**SOURCE DATA:**
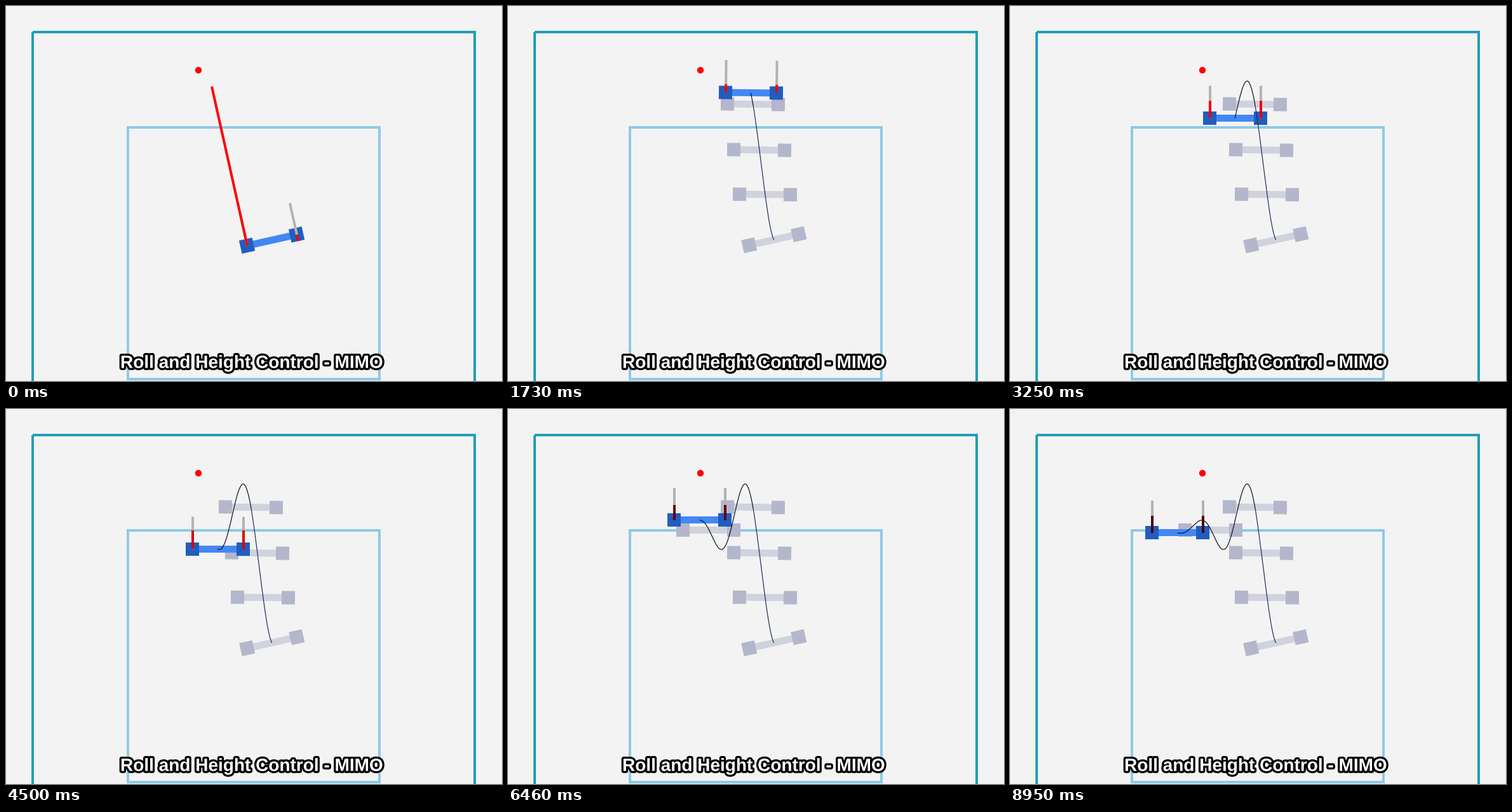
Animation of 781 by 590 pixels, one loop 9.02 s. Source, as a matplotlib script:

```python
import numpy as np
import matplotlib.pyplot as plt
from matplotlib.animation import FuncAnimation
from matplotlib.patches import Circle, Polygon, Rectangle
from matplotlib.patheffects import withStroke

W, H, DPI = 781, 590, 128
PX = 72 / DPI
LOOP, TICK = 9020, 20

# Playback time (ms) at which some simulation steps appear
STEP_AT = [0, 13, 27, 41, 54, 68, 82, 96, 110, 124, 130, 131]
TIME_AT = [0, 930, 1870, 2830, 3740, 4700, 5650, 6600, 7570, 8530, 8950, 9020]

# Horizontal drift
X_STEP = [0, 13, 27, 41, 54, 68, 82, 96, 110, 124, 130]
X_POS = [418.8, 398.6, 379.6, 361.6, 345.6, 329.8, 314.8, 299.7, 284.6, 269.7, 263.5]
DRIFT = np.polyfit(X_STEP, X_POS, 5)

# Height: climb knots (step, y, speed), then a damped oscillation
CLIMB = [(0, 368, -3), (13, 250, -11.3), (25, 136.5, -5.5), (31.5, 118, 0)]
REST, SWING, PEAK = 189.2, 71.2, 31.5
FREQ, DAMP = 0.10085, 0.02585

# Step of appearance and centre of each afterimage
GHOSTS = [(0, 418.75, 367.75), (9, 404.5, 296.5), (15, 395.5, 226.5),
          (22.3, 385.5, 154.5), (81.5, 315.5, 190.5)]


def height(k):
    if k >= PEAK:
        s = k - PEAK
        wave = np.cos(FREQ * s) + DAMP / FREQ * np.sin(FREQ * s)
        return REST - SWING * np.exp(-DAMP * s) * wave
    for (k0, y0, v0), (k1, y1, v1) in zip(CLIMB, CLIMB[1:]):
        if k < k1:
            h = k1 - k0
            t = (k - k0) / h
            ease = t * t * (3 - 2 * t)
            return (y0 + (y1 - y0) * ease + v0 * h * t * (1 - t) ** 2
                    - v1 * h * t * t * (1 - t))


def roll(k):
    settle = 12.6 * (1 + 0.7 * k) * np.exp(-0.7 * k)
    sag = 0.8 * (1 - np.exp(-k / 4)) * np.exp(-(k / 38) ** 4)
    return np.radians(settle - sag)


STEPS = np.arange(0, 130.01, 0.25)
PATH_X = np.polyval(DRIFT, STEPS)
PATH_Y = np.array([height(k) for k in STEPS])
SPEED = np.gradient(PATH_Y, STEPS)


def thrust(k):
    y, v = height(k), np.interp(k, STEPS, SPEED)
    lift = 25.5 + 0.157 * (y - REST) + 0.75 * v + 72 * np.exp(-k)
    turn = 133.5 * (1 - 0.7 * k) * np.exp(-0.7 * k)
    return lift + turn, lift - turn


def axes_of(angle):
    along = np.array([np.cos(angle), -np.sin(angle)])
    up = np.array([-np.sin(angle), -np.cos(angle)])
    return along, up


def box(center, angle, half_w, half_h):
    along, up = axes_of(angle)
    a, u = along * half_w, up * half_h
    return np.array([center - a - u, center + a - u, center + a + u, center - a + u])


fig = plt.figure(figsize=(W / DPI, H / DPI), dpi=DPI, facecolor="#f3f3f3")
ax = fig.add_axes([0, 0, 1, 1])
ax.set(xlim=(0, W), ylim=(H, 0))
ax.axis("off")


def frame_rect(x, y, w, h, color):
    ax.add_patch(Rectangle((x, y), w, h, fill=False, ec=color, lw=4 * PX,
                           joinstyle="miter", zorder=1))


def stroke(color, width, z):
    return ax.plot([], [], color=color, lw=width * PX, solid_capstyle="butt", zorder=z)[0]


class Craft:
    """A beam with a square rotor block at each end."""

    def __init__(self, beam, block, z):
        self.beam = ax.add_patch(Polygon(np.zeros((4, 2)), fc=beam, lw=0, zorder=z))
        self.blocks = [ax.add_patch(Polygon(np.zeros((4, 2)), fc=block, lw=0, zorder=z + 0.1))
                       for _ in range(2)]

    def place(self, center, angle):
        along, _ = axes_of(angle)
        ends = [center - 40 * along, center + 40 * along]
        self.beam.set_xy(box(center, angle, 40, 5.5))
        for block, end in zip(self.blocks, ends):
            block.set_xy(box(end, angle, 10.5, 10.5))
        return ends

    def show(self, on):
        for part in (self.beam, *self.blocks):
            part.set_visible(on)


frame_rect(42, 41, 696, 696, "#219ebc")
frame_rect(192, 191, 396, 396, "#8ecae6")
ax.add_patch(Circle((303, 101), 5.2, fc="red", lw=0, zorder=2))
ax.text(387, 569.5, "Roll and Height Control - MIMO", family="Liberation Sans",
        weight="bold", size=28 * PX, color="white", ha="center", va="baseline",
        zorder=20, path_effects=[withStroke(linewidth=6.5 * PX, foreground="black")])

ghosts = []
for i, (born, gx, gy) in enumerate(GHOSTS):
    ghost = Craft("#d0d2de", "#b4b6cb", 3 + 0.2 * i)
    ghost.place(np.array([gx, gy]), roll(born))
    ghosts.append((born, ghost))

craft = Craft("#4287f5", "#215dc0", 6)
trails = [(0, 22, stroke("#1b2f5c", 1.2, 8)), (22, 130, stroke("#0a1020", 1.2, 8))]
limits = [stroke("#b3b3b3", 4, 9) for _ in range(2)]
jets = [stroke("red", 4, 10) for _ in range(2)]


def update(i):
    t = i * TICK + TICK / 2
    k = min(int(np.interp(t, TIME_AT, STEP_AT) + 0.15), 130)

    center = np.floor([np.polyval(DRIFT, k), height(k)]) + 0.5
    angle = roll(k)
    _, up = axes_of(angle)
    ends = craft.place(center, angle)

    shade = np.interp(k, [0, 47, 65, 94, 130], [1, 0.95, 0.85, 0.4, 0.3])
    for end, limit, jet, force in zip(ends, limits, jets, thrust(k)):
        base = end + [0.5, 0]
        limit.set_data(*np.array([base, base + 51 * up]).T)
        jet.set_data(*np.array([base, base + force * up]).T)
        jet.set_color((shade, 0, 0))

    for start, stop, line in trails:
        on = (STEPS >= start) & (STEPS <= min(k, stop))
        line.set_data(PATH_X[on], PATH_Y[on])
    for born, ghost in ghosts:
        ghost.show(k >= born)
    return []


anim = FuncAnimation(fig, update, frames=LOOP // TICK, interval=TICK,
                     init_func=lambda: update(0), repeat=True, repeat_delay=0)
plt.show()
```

==

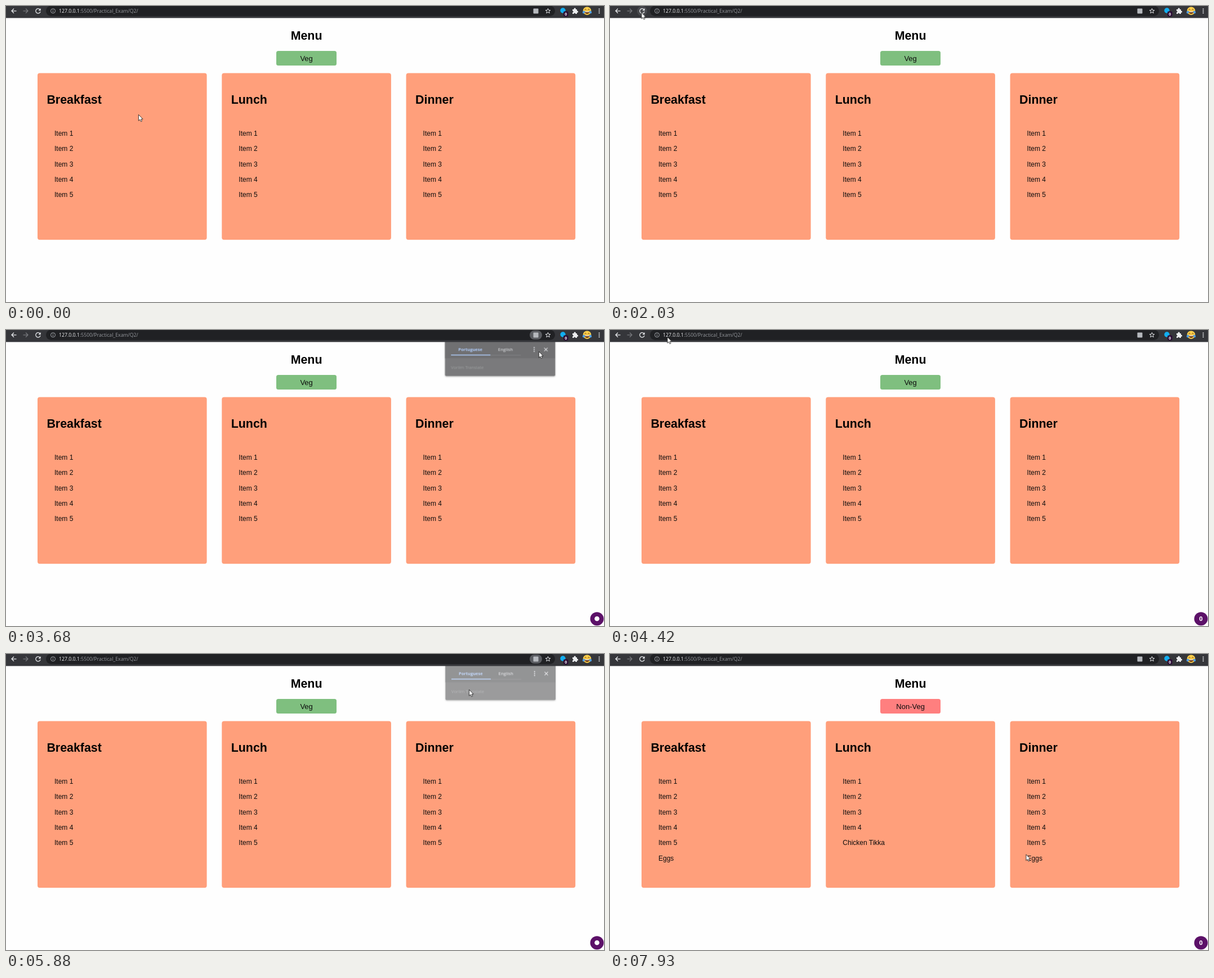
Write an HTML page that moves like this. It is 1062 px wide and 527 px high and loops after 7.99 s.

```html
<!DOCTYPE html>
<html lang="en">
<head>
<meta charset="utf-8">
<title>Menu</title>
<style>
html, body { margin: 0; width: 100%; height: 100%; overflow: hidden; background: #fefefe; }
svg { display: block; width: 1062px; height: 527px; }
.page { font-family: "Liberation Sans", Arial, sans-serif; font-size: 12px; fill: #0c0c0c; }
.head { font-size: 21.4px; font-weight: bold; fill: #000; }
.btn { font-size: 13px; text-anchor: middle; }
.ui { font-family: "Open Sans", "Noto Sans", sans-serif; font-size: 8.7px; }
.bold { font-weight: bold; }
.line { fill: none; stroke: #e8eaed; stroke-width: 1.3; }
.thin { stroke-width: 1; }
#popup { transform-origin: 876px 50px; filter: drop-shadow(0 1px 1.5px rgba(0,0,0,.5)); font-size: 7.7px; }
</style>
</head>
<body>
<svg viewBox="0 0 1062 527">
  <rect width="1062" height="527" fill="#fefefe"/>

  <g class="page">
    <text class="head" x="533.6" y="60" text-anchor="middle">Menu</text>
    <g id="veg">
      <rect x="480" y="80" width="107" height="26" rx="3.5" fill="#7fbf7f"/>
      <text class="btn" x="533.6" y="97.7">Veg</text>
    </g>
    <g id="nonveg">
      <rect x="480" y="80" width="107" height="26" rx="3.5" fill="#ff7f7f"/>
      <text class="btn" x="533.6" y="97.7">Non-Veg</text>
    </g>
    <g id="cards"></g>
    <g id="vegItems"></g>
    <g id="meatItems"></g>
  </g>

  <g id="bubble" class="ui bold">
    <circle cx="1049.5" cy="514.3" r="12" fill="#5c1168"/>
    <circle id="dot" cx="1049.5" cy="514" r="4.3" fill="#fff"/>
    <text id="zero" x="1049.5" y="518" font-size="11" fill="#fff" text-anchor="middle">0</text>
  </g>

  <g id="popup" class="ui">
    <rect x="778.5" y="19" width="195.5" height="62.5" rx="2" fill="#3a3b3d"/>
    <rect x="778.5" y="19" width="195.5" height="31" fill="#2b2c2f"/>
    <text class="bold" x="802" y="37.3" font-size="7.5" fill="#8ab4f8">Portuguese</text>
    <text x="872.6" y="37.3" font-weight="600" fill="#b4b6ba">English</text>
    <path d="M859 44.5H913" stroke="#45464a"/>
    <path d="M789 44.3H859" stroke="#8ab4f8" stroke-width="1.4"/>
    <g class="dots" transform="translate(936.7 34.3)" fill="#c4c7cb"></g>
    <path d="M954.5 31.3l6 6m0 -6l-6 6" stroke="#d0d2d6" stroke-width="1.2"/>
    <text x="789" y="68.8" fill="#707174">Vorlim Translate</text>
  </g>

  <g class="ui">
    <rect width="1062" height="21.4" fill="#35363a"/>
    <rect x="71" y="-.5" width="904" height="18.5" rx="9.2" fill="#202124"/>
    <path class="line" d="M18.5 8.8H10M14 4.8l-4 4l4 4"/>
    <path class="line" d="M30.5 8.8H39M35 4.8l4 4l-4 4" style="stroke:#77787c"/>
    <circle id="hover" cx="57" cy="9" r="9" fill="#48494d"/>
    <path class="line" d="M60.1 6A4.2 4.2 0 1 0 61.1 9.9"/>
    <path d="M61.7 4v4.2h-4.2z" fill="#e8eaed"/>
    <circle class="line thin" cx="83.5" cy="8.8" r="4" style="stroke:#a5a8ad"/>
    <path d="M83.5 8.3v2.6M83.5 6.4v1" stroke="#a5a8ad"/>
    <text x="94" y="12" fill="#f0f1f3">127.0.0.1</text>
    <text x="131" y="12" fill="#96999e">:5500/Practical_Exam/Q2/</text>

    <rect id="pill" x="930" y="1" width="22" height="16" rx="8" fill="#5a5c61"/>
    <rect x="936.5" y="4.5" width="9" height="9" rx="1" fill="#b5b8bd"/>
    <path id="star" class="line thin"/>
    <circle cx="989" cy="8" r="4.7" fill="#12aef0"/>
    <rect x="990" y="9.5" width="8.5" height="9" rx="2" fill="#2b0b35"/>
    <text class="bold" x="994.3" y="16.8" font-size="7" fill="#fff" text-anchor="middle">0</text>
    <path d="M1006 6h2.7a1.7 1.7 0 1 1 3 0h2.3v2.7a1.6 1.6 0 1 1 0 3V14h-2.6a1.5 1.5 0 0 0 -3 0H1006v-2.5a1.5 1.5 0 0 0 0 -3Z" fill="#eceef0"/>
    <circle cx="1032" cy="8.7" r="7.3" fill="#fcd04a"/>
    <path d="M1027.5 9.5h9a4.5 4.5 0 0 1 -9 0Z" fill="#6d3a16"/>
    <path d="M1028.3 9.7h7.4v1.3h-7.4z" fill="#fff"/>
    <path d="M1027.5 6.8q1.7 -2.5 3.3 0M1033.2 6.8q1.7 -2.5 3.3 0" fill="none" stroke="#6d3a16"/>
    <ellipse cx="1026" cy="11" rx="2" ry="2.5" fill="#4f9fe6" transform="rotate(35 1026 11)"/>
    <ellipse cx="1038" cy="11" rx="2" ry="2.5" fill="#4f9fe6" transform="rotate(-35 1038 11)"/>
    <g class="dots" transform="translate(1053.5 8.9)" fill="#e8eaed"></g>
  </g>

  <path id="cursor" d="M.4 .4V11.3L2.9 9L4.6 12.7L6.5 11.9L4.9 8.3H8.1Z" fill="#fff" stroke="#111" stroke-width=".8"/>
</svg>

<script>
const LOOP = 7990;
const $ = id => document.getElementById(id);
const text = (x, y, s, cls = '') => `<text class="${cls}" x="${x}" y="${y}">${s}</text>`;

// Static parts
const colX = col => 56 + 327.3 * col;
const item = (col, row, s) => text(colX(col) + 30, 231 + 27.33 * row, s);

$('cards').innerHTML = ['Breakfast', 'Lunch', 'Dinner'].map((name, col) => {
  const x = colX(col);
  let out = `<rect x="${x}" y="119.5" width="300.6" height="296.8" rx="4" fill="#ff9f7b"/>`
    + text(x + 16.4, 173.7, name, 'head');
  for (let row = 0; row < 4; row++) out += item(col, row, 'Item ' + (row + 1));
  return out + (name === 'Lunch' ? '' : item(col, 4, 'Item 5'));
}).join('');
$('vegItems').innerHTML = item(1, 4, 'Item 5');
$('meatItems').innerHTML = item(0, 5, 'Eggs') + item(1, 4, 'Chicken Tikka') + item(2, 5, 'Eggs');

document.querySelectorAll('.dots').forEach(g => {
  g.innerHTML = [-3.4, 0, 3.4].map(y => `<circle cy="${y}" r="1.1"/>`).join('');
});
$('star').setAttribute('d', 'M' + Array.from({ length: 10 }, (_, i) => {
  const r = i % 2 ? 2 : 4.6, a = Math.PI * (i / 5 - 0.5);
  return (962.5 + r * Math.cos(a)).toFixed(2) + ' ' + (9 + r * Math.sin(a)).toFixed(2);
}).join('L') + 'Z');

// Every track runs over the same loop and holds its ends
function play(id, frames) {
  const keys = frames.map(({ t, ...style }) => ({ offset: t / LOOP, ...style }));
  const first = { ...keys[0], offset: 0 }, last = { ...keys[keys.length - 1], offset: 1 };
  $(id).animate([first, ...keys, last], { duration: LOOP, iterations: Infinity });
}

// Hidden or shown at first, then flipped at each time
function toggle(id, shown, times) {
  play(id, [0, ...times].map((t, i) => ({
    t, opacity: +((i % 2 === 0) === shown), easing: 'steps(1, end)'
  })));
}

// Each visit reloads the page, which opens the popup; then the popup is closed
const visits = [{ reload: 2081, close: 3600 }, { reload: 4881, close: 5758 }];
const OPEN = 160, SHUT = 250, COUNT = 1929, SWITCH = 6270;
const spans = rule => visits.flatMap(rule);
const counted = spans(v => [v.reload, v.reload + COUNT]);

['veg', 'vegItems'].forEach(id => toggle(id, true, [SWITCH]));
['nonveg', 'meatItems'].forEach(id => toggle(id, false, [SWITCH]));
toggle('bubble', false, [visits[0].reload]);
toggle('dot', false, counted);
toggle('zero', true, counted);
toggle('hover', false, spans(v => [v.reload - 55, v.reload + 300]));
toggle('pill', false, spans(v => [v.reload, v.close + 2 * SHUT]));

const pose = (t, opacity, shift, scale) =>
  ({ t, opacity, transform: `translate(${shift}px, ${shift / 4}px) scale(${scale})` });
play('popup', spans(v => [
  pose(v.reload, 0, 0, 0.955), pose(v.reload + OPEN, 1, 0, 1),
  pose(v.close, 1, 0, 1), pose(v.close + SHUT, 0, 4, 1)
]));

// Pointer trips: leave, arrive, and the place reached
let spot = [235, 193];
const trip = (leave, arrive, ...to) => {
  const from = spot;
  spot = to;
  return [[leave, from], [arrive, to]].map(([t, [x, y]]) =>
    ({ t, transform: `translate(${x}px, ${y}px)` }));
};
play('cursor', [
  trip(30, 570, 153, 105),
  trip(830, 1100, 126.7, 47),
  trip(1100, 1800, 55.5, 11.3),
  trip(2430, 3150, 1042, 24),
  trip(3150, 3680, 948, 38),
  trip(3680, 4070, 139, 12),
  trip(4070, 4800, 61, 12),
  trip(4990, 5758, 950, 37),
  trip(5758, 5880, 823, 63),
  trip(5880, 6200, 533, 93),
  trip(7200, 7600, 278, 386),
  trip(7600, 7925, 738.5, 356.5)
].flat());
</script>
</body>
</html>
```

**REQUIREMENT:** Select the lines in this material that hold the word "along", leaving none out.

**TASK SOLUTION:**
    along = np.array([np.cos(angle), -np.sin(angle)])
    return along, up
    along, up = axes_of(angle)
    a, u = along * half_w, up * half_h
        along, _ = axes_of(angle)
        ends = [center - 40 * along, center + 40 * along]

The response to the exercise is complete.